I was struck by something while reading in I/II Kings. You know that in every story you have the protagonist – the hero, the person(s) you identify and sympathize with. The antagonist is the one(s) who opposes the protagonist and does bad things – the villain. For those of you who’ve read the Book of Kings, it is very short on heroes, and very high on villains. It’s very depressing. Israel is divided into two kingdoms, evil reigns, kings follow injustice and evil, foreign powers keep attacking and oppressing the Isrealites, the men of God are persecuted, and the population has forgotten God to follow perversity and idols. The characters are mostly either bad guys or really bad guys. The good guys are few and far between, and prone to failure themselves.
What surprises me throughout is that God frequently helps wicked Israelite kings for the sake of His own Name. He helped Ahab win military victories over the Arameans because they were diminishing the God of Israel, so that they will know that He is who He is (1Ki 20). He helped Israel yet again under the wicked Jeroboam II because He saw all their afflictions and desired to show mercy (2Ki 14).
It struck me that the hero of this story isn’t Elijah, Elisha, and the other men of God in these stories. God is the hero. The prophets are just sidekicks. But God is the one doing the action, and powerfully working despite the vicious sins and failures of His people. He is the one who’s honor is on the line, who shows mercy and delivers people from trouble, causes kingdoms to rise and fall, and meets out justice to the wicked. God coolly deals with rebellious humanity with their salvation and His glory in mind, in total control of the situation.
God is the hero of your story too. Your life story isn’t about you. God is the one who gives your life significance, who delivers you out of trouble, forgives your sins, and befriends you in the best and worst of times of your life. By faith in Christ, all of this is granted to us. But too often we don’t live like this. Our life story was ordained by God, but we live as though it’s all about us. If that isn’t ridiculous I don’t know what is. Recalibration is necessary. Let’s recognize God as the champion — then our story will go as it’s supposed to go.
It has been a week now since I had a car accident. It was my first one and kind of a scare, so it has made me think a lot, mostly revolving around two things:
My life is fragile.
My Lord is a good and merciful God.
I was on my way to work last Wednesday on a back-road in Valley Center. The road was wet from a drizzle, which we hadn’t had in a while so the road was slippery from the oil. Going around a curve I slid and lost control of the car. The car skidded sideways into a ditch and somehow flipped over on end and crashed onto a chain-link fence. I climbed out of the car from the back door. I looked at my poor car, nosed in the dirt and lying on a fence with the engine idling (I was coasting) and ran up to a nearby house to call my dad who lived about five miles away. My injuries were minimal, just a cut on my face and a jammed finger (thought I had back and neck pain later). One of my dad’s neighbors, “Bill” happened to drive by and stopped to help, and another gentleman who lived nearby happened to have a backhoe and chains and pulled the car out. It was beat-up, but it still runs and drives. Even all the headlights work even though it nosed into the ground. The door has since been repaired. Other repairs are on hold for now.

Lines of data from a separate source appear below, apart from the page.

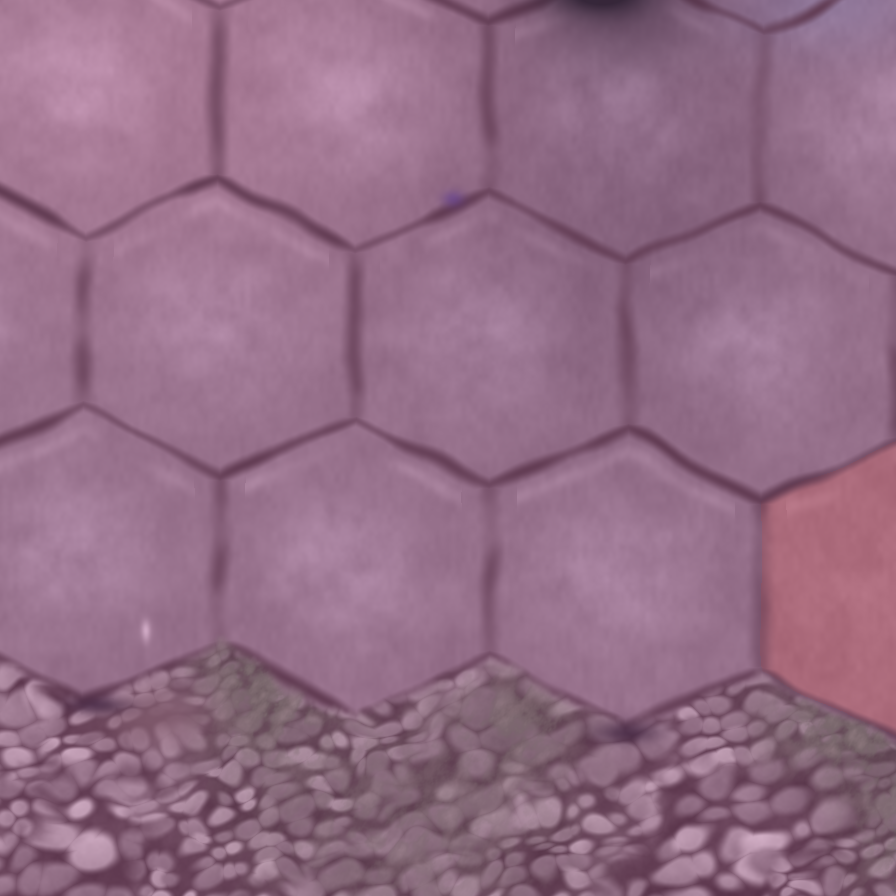
This texture is drawn by a Shadertoy shader. Its source:

```glsl
#define TILE_W 0.3023
#define ROW_H 0.2604
#define ZIG_AMP 0.0358
#define GRID_START vec2(0.0938, -0.0365)
#define TILT 0.045
#define GRAVEL_ROW 3.0
#define TILE_COLOR vec3(0.588, 0.438, 0.543)
#define GLOW_COLOR vec3(0.09, 0.09, 0.10)
#define GROUT_COLOR vec3(0.37, 0.22, 0.31)
#define STONE_COLOR vec3(0.57, 0.43, 0.52)
#define MOSS_COLOR vec3(0.45, 0.385, 0.40)

float hash(vec2 p) {
    vec3 a = fract(p.xyx * 0.1031);
    a += dot(a, a.yzx + 33.33);
    return fract((a.x + a.y) * a.z);
}

float noise(vec2 p) {
    vec2 i = floor(p), f = fract(p);
    f = f * f * (3.0 - 2.0 * f);
    return mix(mix(hash(i), hash(i + vec2(1, 0)), f.x),
               mix(hash(i + vec2(0, 1)), hash(i + vec2(1, 1)), f.x), f.y);
}

float fbm(vec2 p) {
    float sum = 0.0, amp = 0.5;
    for (int i = 0; i < 4; i++) {
        sum += amp * noise(p);
        p = p * 2.03 + 17.0;
        amp *= 0.5;
    }
    return sum / 0.9375;
}

float blob(vec2 q, vec2 center, vec2 radius) {
    vec2 d = (q - center) / radius;
    return exp(-dot(d, d));
}

// Height of the zigzag joint above row k; alternate joints are mirrored
float zigzag(float k, float u) {
    float wave = 4.0 * abs(fract(u) - 0.5) - 1.0;
    return GRID_START.y + k * ROW_H + ZIG_AMP * wave * (mod(k, 2.0) > 0.5 ? 1.0 : -1.0);
}

// Loose round pebbles: x = coverage, y = brightness, lit from above
vec2 pebbles(vec2 p) {
    vec2 cell = floor(p);
    float cover = 0.0, light = 0.0;
    for (int j = -1; j <= 1; j++)
    for (int i = -1; i <= 1; i++) {
        vec2 c = cell + vec2(i, j);
        vec2 d = p - c - 0.2 - 0.6 * vec2(hash(c), hash(c + 71.0));
        float id = hash(c + 133.0), radius = 0.4 + 0.3 * hash(c + 19.0);
        float a = 1.0 - smoothstep(radius - 0.28, radius + 0.08, length(d * vec2(0.85, 1.1)));
        light = mix(light, id * id - 0.35 * d.y, a);
        cover = max(cover, a);
    }
    return vec2(cover, light);
}

vec3 gravel(vec2 q) {
    vec2 warped = q + 0.022 * (vec2(noise(q * 26.0), noise(q * 26.0 + 40.0)) - 0.5);
    warped = mat2(0.9, 0.35, -0.4, 1.1) * warped;
    vec2 stone = mix(pebbles(warped * 26.0), pebbles(warped * 40.0 + 9.0),
                     smoothstep(0.35, 0.65, noise(q * 10.0)));
    vec3 col = mix(GROUT_COLOR + 0.02, STONE_COLOR + 0.2 * stone.y, stone.x);
    col += 0.13 * (fbm(q * 40.0) - 0.5);

    // Moss and smooth soil
    float moss = blob(q, vec2(0.29, 0.76), vec2(0.08, 0.09))
               + 0.65 * blob(q, vec2(0.46, 0.92), vec2(0.18, 0.13))
               + 0.7 * blob(q, vec2(0.58, 0.80), vec2(0.07, 0.06))
               + blob(q, vec2(0.94, 0.81), vec2(0.09, 0.06))
               + 0.8 * blob(q, vec2(1.0, 0.92), vec2(0.06, 0.10));
    float strands = fbm(vec2(q.x * 60.0 + q.y * 35.0, q.y * 45.0 - q.x * 20.0));
    col = mix(col, MOSS_COLOR * (0.7 + 0.6 * strands),
              clamp(moss, 0.0, 1.0) * mix(0.45, 0.95, smoothstep(0.3, 0.6, strands)));
    float soil = blob(q, vec2(0.17, 0.80), vec2(0.07, 0.035));
    return mix(col, vec3(0.52, 0.37, 0.44), 0.8 * soil);
}

void mainImage(out vec4 fragColor, in vec2 fragCoord) {
    vec2 q = fragCoord / iResolution.xy;
    q.y = 1.0 - q.y;

    // Hexagon lookup in the slightly tilted grid
    vec2 g = q + 0.009 * (vec2(noise(q * 18.0), noise(q * 18.0 + 30.0)) - 0.5);
    g.y -= TILT * g.x;
    float u = (g.x - GRID_START.x) / TILE_W;
    float k = floor((g.y - GRID_START.y) / ROW_H + 0.5);
    float drop = g.y - zigzag(k, u);
    float row = drop > 0.0 ? k : k - 1.0;
    float column = u - 0.5 * mod(row, 2.0);
    float across = fract(column + 0.5) - 0.5;
    vec2 id = vec2(floor(column + 0.5), row);
    vec2 local = vec2(across * TILE_W, g.y - GRID_START.y - (row + 0.5) * ROW_H);
    float slantDist = abs(drop) * 0.9;
    float sideDist = (0.5 - abs(across)) * TILE_W;

    // Tile faces: worn bright centers, mottling and fine grain
    vec3 col = TILE_COLOR;
    bool redTile = id.x > 2.5 && abs(row - 2.0) < 0.5;
    if (redTile) col = vec3(0.67, 0.415, 0.48);
    float mottle = fbm(q * 32.0);
    float glow = blob(local, vec2(-0.008, -0.005), vec2(0.08, 0.075));
    col += GLOW_COLOR * glow * (0.5 + 0.8 * mottle) * (redTile ? 0.2 : 1.0);
    col += 0.06 * (mottle - 0.5) + 0.02 * (noise(q * vec2(170.0, 90.0)) - 0.5);
    col += vec3(0.06, 0.03, 0.03) * blob(q, vec2(0.15, 0.08), vec2(0.4, 0.25));
    col -= vec3(0.075, 0.06, 0.06) * blob(q, vec2(0.70, 0.20), vec2(0.22, 0.28));
    col += vec3(-0.02, 0.03, 0.06) * blob(q, vec2(0.93, 0.0), vec2(0.12, 0.06));

    // Bevel highlights and uneven grout
    float wear = smoothstep(0.15, 0.85, noise(q * 22.0 + 3.0));
    float lip = exp(-pow((slantDist - 0.024) / 0.008, 2.0));
    col += 0.06 * wear * lip * step(0.0, drop) * step(0.03, sideDist);
    float slant = 1.0 - smoothstep(0.0, 0.008 + 0.005 * wear, slantDist);
    float side = 1.0 - smoothstep(0.0, 0.017, sideDist);
    float line = max(slant * (0.5 + 0.4 * wear), side * (0.25 + 0.4 * wear));
    col = mix(col, GROUT_COLOR, line);

    // Gravel under the lowest row, with contact shadows at its tips
    float depth = g.y - zigzag(GRAVEL_ROW, u) + 0.028 * (fbm(q * 28.0) - 0.5);
    col = mix(col, gravel(q), smoothstep(-0.006, 0.014, depth));
    float shadow = blob(q, vec2(0.11, 0.787), vec2(0.035, 0.010))
                 + blob(q, vec2(0.70, 0.818), vec2(0.035, 0.012));
    col = mix(col, vec3(0.24, 0.13, 0.24), 0.7 * shadow);

    // Stain at the top, violet speck and pale chip
    float stain = 0.9 * blob(q, vec2(0.67, -0.01), vec2(0.06, 0.027))
                + 0.3 * blob(q, vec2(0.69, 0.03), vec2(0.10, 0.06));
    col = mix(col, vec3(0.17, 0.12, 0.19), min(stain, 0.9));
    col = mix(col, vec3(0.38, 0.24, 0.56), 0.6 * blob(q, vec2(0.506, 0.222), vec2(0.012, 0.009)));
    col += 0.2 * blob(q, vec2(0.163, 0.704), vec2(0.005, 0.012));
    fragColor = vec4(clamp(col, 0.0, 1.0), 1.0);
}
```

God totally saved my life. In the moment I thought I was gonna die and wrap around an oak tree or something. So much could have gone wrong. One of my back-doors doesn’t open – I could have flipped on the other side, so I’d be trapped in there. I could have hit another car. I could have run into a big oak tree nearby. I could have not crashed over the oak saplings that slowed the car down before hitting the fence. The car could have blown up or totaled. I could have died or been seriously injured.
The first self-aware/God-aware thought I had was that God could have killed me – but He didn’t. Through the event itself, God spoke. He proved to me He is not only able to save my life – but does. He’s letting me live on this earth a little longer, until whatever day He plans that I see Him face-to-face. It may sound crazy, but it encouraged me, showing that God must want me alive for some purpose, for further service. My feelings are with the Apostle Paul, who wrote in Philippians 1:21-24
For to me, to live is Christ and to die is gain. But if I am to live on in the body, this will mean fruitful labor for me; and I do not know which to choose. But I am hard-pressed from both directions, having the desire to depart and be with Christ, for that is very much better; yet to remain on in the flesh is more necessary for your sake.